"They refuse to call them by the rules," Wyche said.

But he added: "I'm not complaining that cost us the game," and launched into an attack on the reporters for the way they reported his "winning isn't everything" line a week ago. He seemed convinced that reporters would make it sound as if Wyche were claiming the officials cost the Redskins the game.

Wyche apparently was unhappy that the paper highlighted his quote that there was golf and tennis to be played by the fans instead of concentrating on his point that the effort to win is more important than win

ning.

When the Bengals fell behind yesterday, several tennis balls flew from the stands.

Yesterday, he again addressed the fans, saying, "You can't take like it's a life-or-death situation."

However, people who know Wyche say he's as obsessed with winning as any other coach.

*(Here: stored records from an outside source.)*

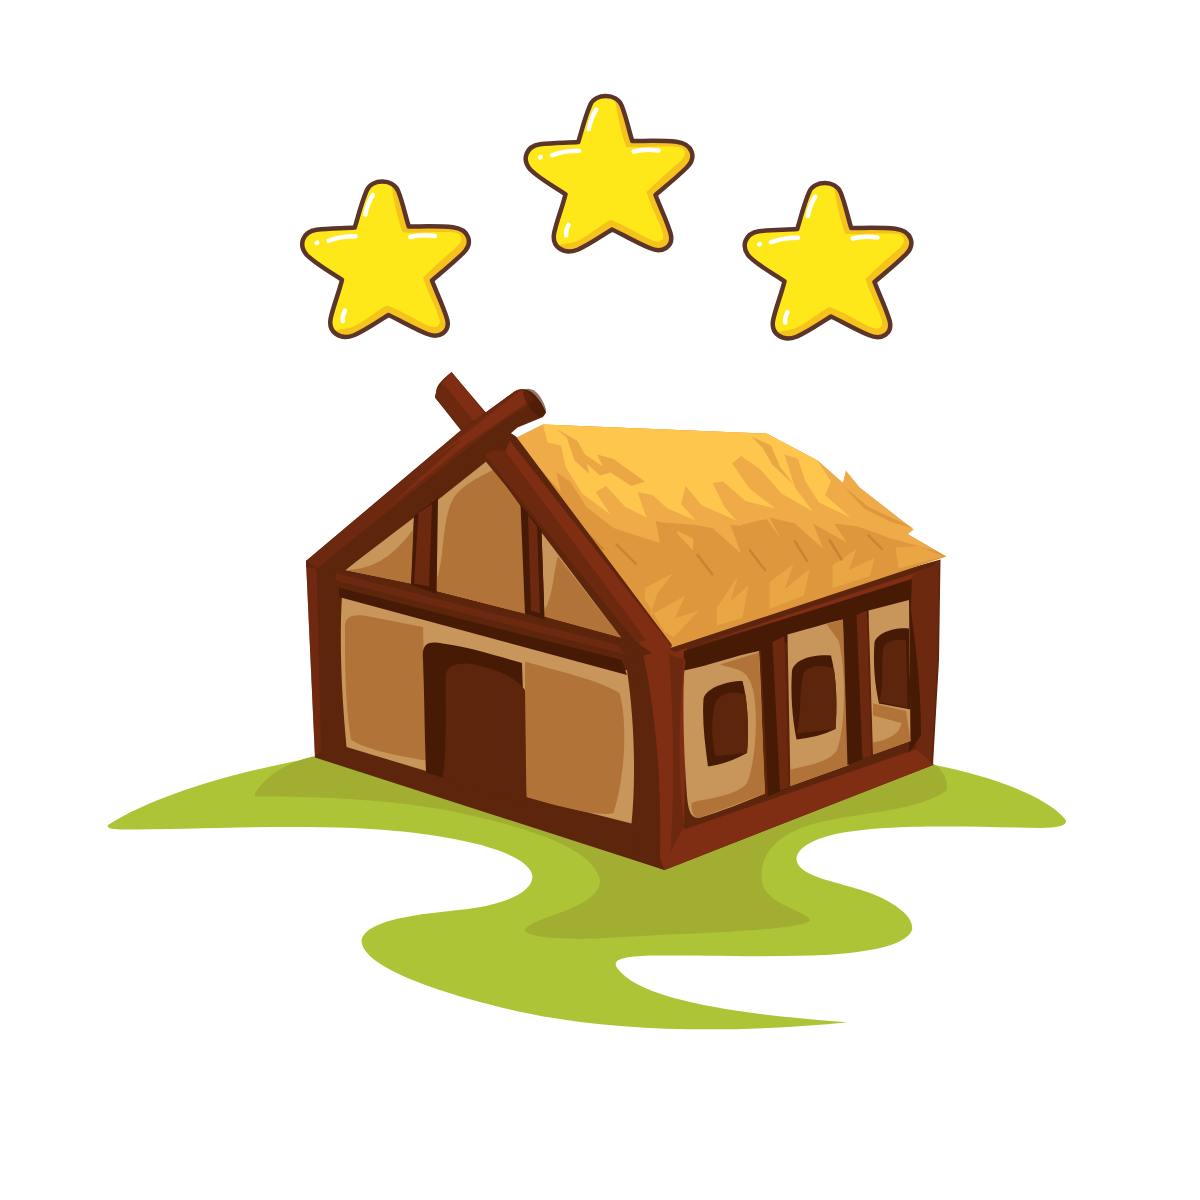
<!DOCTYPE html>
<html lang="en">
<head>
<meta charset="utf-8">
<title>Three-star village house</title>
<style>
:root{
  --paper:#ffffff;
  --grass:#aec437; --grass-shade:#a2ae31;
  --timber:#5e250d; --timber-red:#7f2e14; --timber-mid:#6d2810; --timber-deep:#471a05;
  --plaster:#b17337; --plaster-light:#c8955a;
  --thatch:#de973d; --thatch-mid:#eeab48; --thatch-light:#ffc64e; --thatch-line:#cb8331;
  --star:#ffe81a; --star-shade:#f6c21c; --star-line:#5b3529;
}
html,body{margin:0;padding:0;background:var(--paper)}
body{width:1200px;height:1200px;overflow:hidden}
.artboard{display:block;width:1200px;height:1200px}
.grass{fill:var(--grass)} .grass-shade{fill:var(--grass-shade)}
.timber{fill:var(--timber)} .timber-red{fill:var(--timber-red)} .timber-mid{fill:var(--timber-mid)} .timber-deep{fill:var(--timber-deep)}
.plaster{fill:var(--plaster)} .plaster-light{fill:var(--plaster-light)}
.thatch{fill:var(--thatch)} .thatch-mid{fill:var(--thatch-mid)} .thatch-light{fill:var(--thatch-light)}
.thatch-line{fill:none;stroke:var(--thatch-line);stroke-width:1.6;stroke-linecap:round}
.star-shade{fill:var(--star-shade)} .star-face{fill:var(--star)}
.star-outline{fill:none;stroke:var(--star-line);stroke-width:3;stroke-linejoin:round}
.star-shine{fill:none;stroke:#fff;stroke-width:3;stroke-linecap:round}
</style>
</head>
<body>
<svg class="artboard" viewBox="0 0 800 800" role="img" aria-label="Thatched timber house on a patch of grass under three yellow stars">
  <defs>
    <path id="star-shape" d="M244.5 127C248 119 262 119 265.500 127.500C268.500 135 270 143 272.500 151C282 151 293 150.500 302 151.500C313 153 315.500 162 309 168.500C302.500 175 295 181 288 187C291 195 295.500 204 298 212.500C300.500 221.500 292.500 226 284.500 222.500C276 219 267.500 214 259 210C251.500 214.500 244 220 236 223.500C226.500 227 218.500 221.500 220.500 212C222.500 203 226 195 228 186.500C220 181 211 176.500 204.500 170C198.500 163 202 154.500 211 153.200C219.500 152 228 152.300 236.500 151.700C239 143.500 241 135 244.500 127Z"/>
    <clipPath id="star-clip"><use href="#star-shape"/></clipPath>
    <g id="star">
      <use href="#star-shape" class="star-shade"/>
      <g clip-path="url(#star-clip)">
        <path class="star-face" d="M240 118H260C262 129 264 143 268.500 155C280 155.500 293 154 303 155C309 156 309 161 304 165C297 171 289 178 282 185C285 195 291 205 293 213C294 219 289 219 283 216C275 212 267 207 258 203.500C250 208 242 215 235 218C229 220 224 219 221 222L215 215L225 186L198 168V150H235Z"/>
      </g>
      <path class="star-shine" d="M243.500 143C244.500 138 246 134 248.500 130"/>
      <path class="star-shine" d="M219 160.500C225 158 231 157.500 237 157.500M211 162L211.500 161.800"/>
      <path class="star-shine" d="M273.500 158C279 156.500 284 156.500 290 157.300"/>
      <path class="star-shine" d="M228.500 214C228 211 229 209 230 207"/>
      <use href="#star-shape" class="star-outline"/>
    </g>
  </defs>

  <g id="rating-stars">
    <use href="#star"/>
    <use href="#star" x="149" y="-57"/>
    <use href="#star" x="295" y="1"/>
  </g>

  <g id="lawn">
    <path class="grass" d="M72 550C105 529 160 514 210 505L443 520L623 510C660 517 698 531 710 546C713 550 706 552 694 552C645 551 590 549 557 556C540 560 531 566 531 573C533 588 572 588 594 602C604 608 609 614 608 620C604 631 575 636 540 637C505 638 470 637 440 637C418 637 406 639 412 646C428 668 502 677 565 681.500C500 688 412 690 340 673C285 660 241 643 241 627C244 612 285 609 312 606C340 602 355 594 355 584C352 567 300 555 236 552C180 550 125 553 80 553C73 553 71 551.500 72 550Z"/>
    <path class="grass-shade" d="M170 529C177 516 195 507 210 504L443 540L622 509C630 514 632 521 631 527C612 541 575 541 543 549C514 557 506 573 508 588C511 604 541 608 540 614C530 621 455 622 410 625C385 627 351 626 350 620C354 611 400 606 400 587C396 565 350 551 302 541C262 533 215 531 170 531Z"/>
  </g>

  <g id="house">
    <g id="side-wall">
      <path class="timber" d="M440 425L627 373L626 440L622 510L443 580Z"/>
      <path class="timber-red" d="M446 436L622 378L626 374L625 382L458 432L456 553L612 499L622 510L443 580Z"/>
      <path class="timber-deep" d="M456 434L608 386L607 404L455 449Z"/>
      <path class="timber-mid" d="M608 384L626 375L625 440L621 508L611 500C609 470 607 420 608 384Z"/>
      <path class="timber-deep" d="M606 400C611 430 614 462 614 490L606 502Z"/>

      <g id="side-panels">
        <path class="plaster-light" d="M456 447C472 444 490 437 506 434C508 466 508 495 510 529C496 535 480 541 467 545C461 546 459 542 458 531C456 505 455 475 456 447Z"/>
        <path class="plaster" d="M480 443L506 435L510 529L467 545C462 546 461 541 461 535C474 532 492 530 498 522C505 505 506 466 500 454C496 445 488 446 480 443Z"/>
        <path class="plaster-light" d="M525 423C540 419 552 415 562 413C564 445 565 480 566 510L527 524Z"/>
        <path class="plaster" d="M551 416L562 413L566 510L527 524L527 513C540 510 553 508 558 500C565 480 563 440 559 427Z"/>
        <path class="plaster-light" d="M579 407L606 400L607 494L582 503Z"/>
        <path class="plaster" d="M582 469L604 474L607 494L582 503V495C593 493 600 489 601 482L582 477Z"/>
      </g>

      <g id="posts">
        <path class="timber-deep" d="M507 428L523 423L526 525L512 531Z"/>
        <path class="timber-mid" d="M515 428L523 424L526 525L520 527Z"/>
        <path class="timber-deep" d="M562 410L578 406L581 504L565 510Z"/>
        <path class="timber-mid" d="M571 410L578 407L581 504L575 506Z"/>
      </g>

      <g id="windows">
        <path class="timber-deep" d="M469 466C470 459 484 454 495 454C499 469 499 489 498 502C489 507 480 510 472 511C470 496 468 481 469 466Z"/>
        <path class="timber" d="M477 468C481 461 490 461 497 463C499 478 499 491 498 502L477 504C474 492 474 480 477 468Z"/>
        <path class="timber-deep" d="M528 447C530 439 543 436 554 437C558 453 558 470 557 486C549 490 540 492 531 493C528 478 527 462 528 447Z"/>
        <path class="timber" d="M536 448C541 443 550 443 556 446C558 461 558 474 557 486L531 489C535 476 532 461 536 448Z"/>
        <path class="timber-deep" d="M583 428C585 422 596 418 606 419L607 473L586 469C583 456 582 442 583 428Z"/>
        <path class="timber" d="M589 431C593 426 600 426 604 427L605 472L586 468C590 456 587 443 589 431Z"/>
      </g>
    </g>

    <g id="front-wall">
      <path class="timber" d="M204 374L330 285L447 432L443 580L210 505Z"/>
      <path class="timber-red" d="M204 374L211 380L214 500L210 505Z" opacity=".55"/>

      <g id="gable-panels">
        <path class="plaster-light" d="M230 380L276 345L274 389Z"/>
        <path class="plaster" d="M230 380C250 380 264 369 276 352L274 389Z"/>
        <path class="plaster-light" d="M291 334L325 307L348 339L350 409L291 394Z"/>
        <path class="plaster" d="M291 387C297 370 294 345 303 331C310 322 320 318 329 313L348 339L350 409L291 394Z"/>
        <path class="plaster-light" d="M361 355L414 425L363 411Z"/>
        <path class="plaster" d="M363 407C369 397 369 380 372 371L414 425L363 411Z"/>
      </g>
      <path class="timber-deep" d="M276 344L292 332L291 396L274 390Z"/>
      <path class="timber-mid" d="M279 342L288 336L286 391L276 389Z"/>
      <path class="timber-deep" d="M347 336L361 353L363 413L350 409Z"/>
      <path class="timber-mid" d="M352 343L358 351L360 409L354 407Z"/>

      <g id="lower-panels">
        <path class="plaster-light" d="M228 397L418 447C423 480 424 520 421 549L350 531L284 514L231 498C228 466 226 430 228 397Z"/>
        <path class="plaster" d="M230 420C229 410 236 409 246 411L282 418L284 507C266 504 244 500 234 493C230 468 230 443 230 420Z"/>
        <path class="plaster" d="M350 441C374 448 398 453 413 462C419 484 416 520 409 542C400 545 370 537 350 531Z"/>
        <path class="timber-deep" d="M226 389L414 439L418 450L226 398Z"/>
      </g>
      <path class="timber" d="M224 379L424 430L430 444L223 391Z"/>
      <path class="timber-mid" d="M224 382L412 430L416 436L224 387Z"/>

      <g id="door">
        <path class="timber-deep" d="M282 440C281 429 285 427 295 429C312 431 330 437 348 442L351 536L284 515C283 490 283 464 282 440Z"/>
        <path class="timber" d="M297 451C297 443 307 441 316 443C329 446 342 450 350 460L351 536L295 520C298 500 297 475 297 451Z"/>
      </g>
    </g>

    <g id="corner-post">
      <path class="timber" d="M422 428L446 432L443 580L421 572C427 522 427 472 422 428Z"/>
      <path class="timber-red" d="M429 437L446 432L457 440C453 480 452 515 456 552L443 580L440 572C441 525 438 480 429 437Z"/>
      <path class="timber-mid" d="M446 436L456 440C452 480 452 515 456 551L447 568C450 520 449 478 446 436Z"/>
    </g>

    <g id="roof">
      <path class="thatch" d="M340 294L362 283L511 289L545 307L562 322L564 314L573 325L609 353L605 356L631 371L625 373L447 432Z"/>
      <path class="thatch-mid" d="M340 294L362 283L511 289L545 307L562 322L564 314L573 325L609 353L605 356L623 367L594 359L572 351L556 349L565 362L542 349L549 366L530 349L513 345L522 362L500 351L487 350L494 369L475 352L463 350L462 367L448 352L437 347L440 362L424 357L409 352L391 338L380 321L371 315L374 328L356 308Z"/>
      <path class="thatch-light" d="M362 283L511 289L545 307L554 321L550 330L567 345L546 335L537 321L532 306L523 303L530 325L542 341L521 329L507 313L494 304L488 309L500 326L517 339L497 334L482 321L475 322L483 338L491 347L468 337L457 324L454 336L464 347L445 339L435 330L425 328L431 345L417 338L404 324L397 328L407 343L388 329L377 311L374 297L365 295Z"/>
      <path class="thatch" d="M371 286L378 292L383 307L393 316L391 309L400 317L407 315L421 324L430 321L409 306L398 303L402 311L390 303L385 294ZM501 291L514 297L520 311L529 323L515 310L508 298Z" opacity=".65"/>
      <path class="thatch" d="M438 348L464 350L475 362L466 361L452 354L446 363ZM494 350L511 346L527 368L511 360ZM562 324L579 338L609 352L594 348L576 339Z"/>
      <path class="thatch-mid" d="M430 392L449 382L438 396L434 410L457 397L450 412L466 407L449 425L443 421L430 400ZM478 405L492 384L487 401L499 390L495 412L478 417ZM513 388L529 376L523 393L540 379L536 397L513 406ZM555 377L571 366L566 380L583 372L580 384L555 392ZM597 365L612 364L629 371L599 379Z" opacity=".72"/>
      <path class="thatch-line" d="M391 355L402 366M411 363L424 376M465 370L475 383M500 367L510 380M530 361L538 374M553 360L561 373M579 357L588 366"/>
    </g>

    <g id="bargeboards">
      <path class="timber" d="M291 260Q291 256 301 248L329 281L344 291L448 430L443 435L426 432L320 303L290 265Z"/>
      <path class="timber-red" d="M340 294L448 431L440 439L427 430L334 307Z"/>
      <path class="timber-mid" d="M331 300L337 301L431 427L424 428L322 302Z"/>
      <path class="timber-red" d="M301 248L327 280L319 286L294 256Z"/>
      <path class="timber-mid" d="M291 260L296 256L320 286L313 292L290 265Z"/>
      <path class="timber" d="M204 374L307 287L343 261C351 256 359 263 364 275L362 278L345 285L317 309L228 382L204 378Z"/>
      <path class="timber-mid" d="M204 374L309 286L343 261C349 258 354 261 357 267C340 277 325 288 311 299L221 371L212 379Z"/>
      <path class="timber-red" d="M286 308L346 261C351 259 353 262 355 266L311 296L258 339L309 292Z"/>
      <path class="timber-deep" d="M349 260C355 257 361 263 364 273C364 279 359 279 355 274C351 269 348 264 349 260Z" opacity=".6"/>
    </g>
  </g>
</svg>
</body>
</html>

Quarterback Boomer Esiason said, "There is no one in our city who bleeds more when we lose than Sam Wyche."

* Wyche, who was on the field twice arguing with the officials, was irate after the Redskins twice hit Esiason late in a four-play, second-period sequence. Wyche went out to lecture defensive lineman Charles Mann after the second penalty.

Wyche said, "They were trying to get him [Esiason] out of the game."

Mann, referring to the fact the defenders are allowed a step if they hit the quarterback, said: "Whatever happened to the one-step rule? I'm 270 pounds. It's hard to stop."

Of Wyche's going on the field, Mann said, "He was out there trying to motivate his team, and, at that point, I think he did motivate them."

* The Redskins weren't any more impressed than Wyche was with the officiating.

Linebacker Matt Millen said, "It seems like they were kind of flag-happy out there today."

He seemed as puzzled as Wyche was about the fourth-quarter play on which the officials said the Bengals

substituted to offset a penalty and then had them run the whole play over again.

"What was that deal?" he said.

Coach Joe Gibbs said of the officiating, "It wasn't very smooth."

Gibbs also didn't agree with the 36-yard interference call on Martin Mayhew in the third period that got the Bengals back in the game.

"I thought he made a heck of a play," Gibbs said of Mayhew.

The officials called a total of 10 penalties.

* The Bengals twice knocked the ball out of Redskins quarterback Mark Rypien's hands. The officials ruled he moved his arm forward on the first one, nullifying a recovery for a touchdown, although the Bengals then got a punt and went in to score anyway. On the second one, they ruled Rypien fumbled, and the Bengals recovered to set up a field goal.

L Rypien said he wasn't sure whether they were fumbles or not.

"As a quarterback, you think both of them are fumbles, because you're starting to throw and you don't know whether your arm is starting forward or what," he said.

* Brian Mitchell tied Mike Nelms' 1981 Redskins record of returning two punts for a touchdown in a season. He also returned one that was called back last week by a penalty that the Redskins thought was a bad call.

Special-teams coach Wayne Sevier also was dazzled by his 29-yard kickoff return.

"That's about as fast as I've ever seen anybody run on a football field," Sevier said.

Baltimore Sun Articles
|
|
|
Please note the green-lined linked article text has been applied commercially without any involvement from our newsroom editors, reporters or any other editorial staff.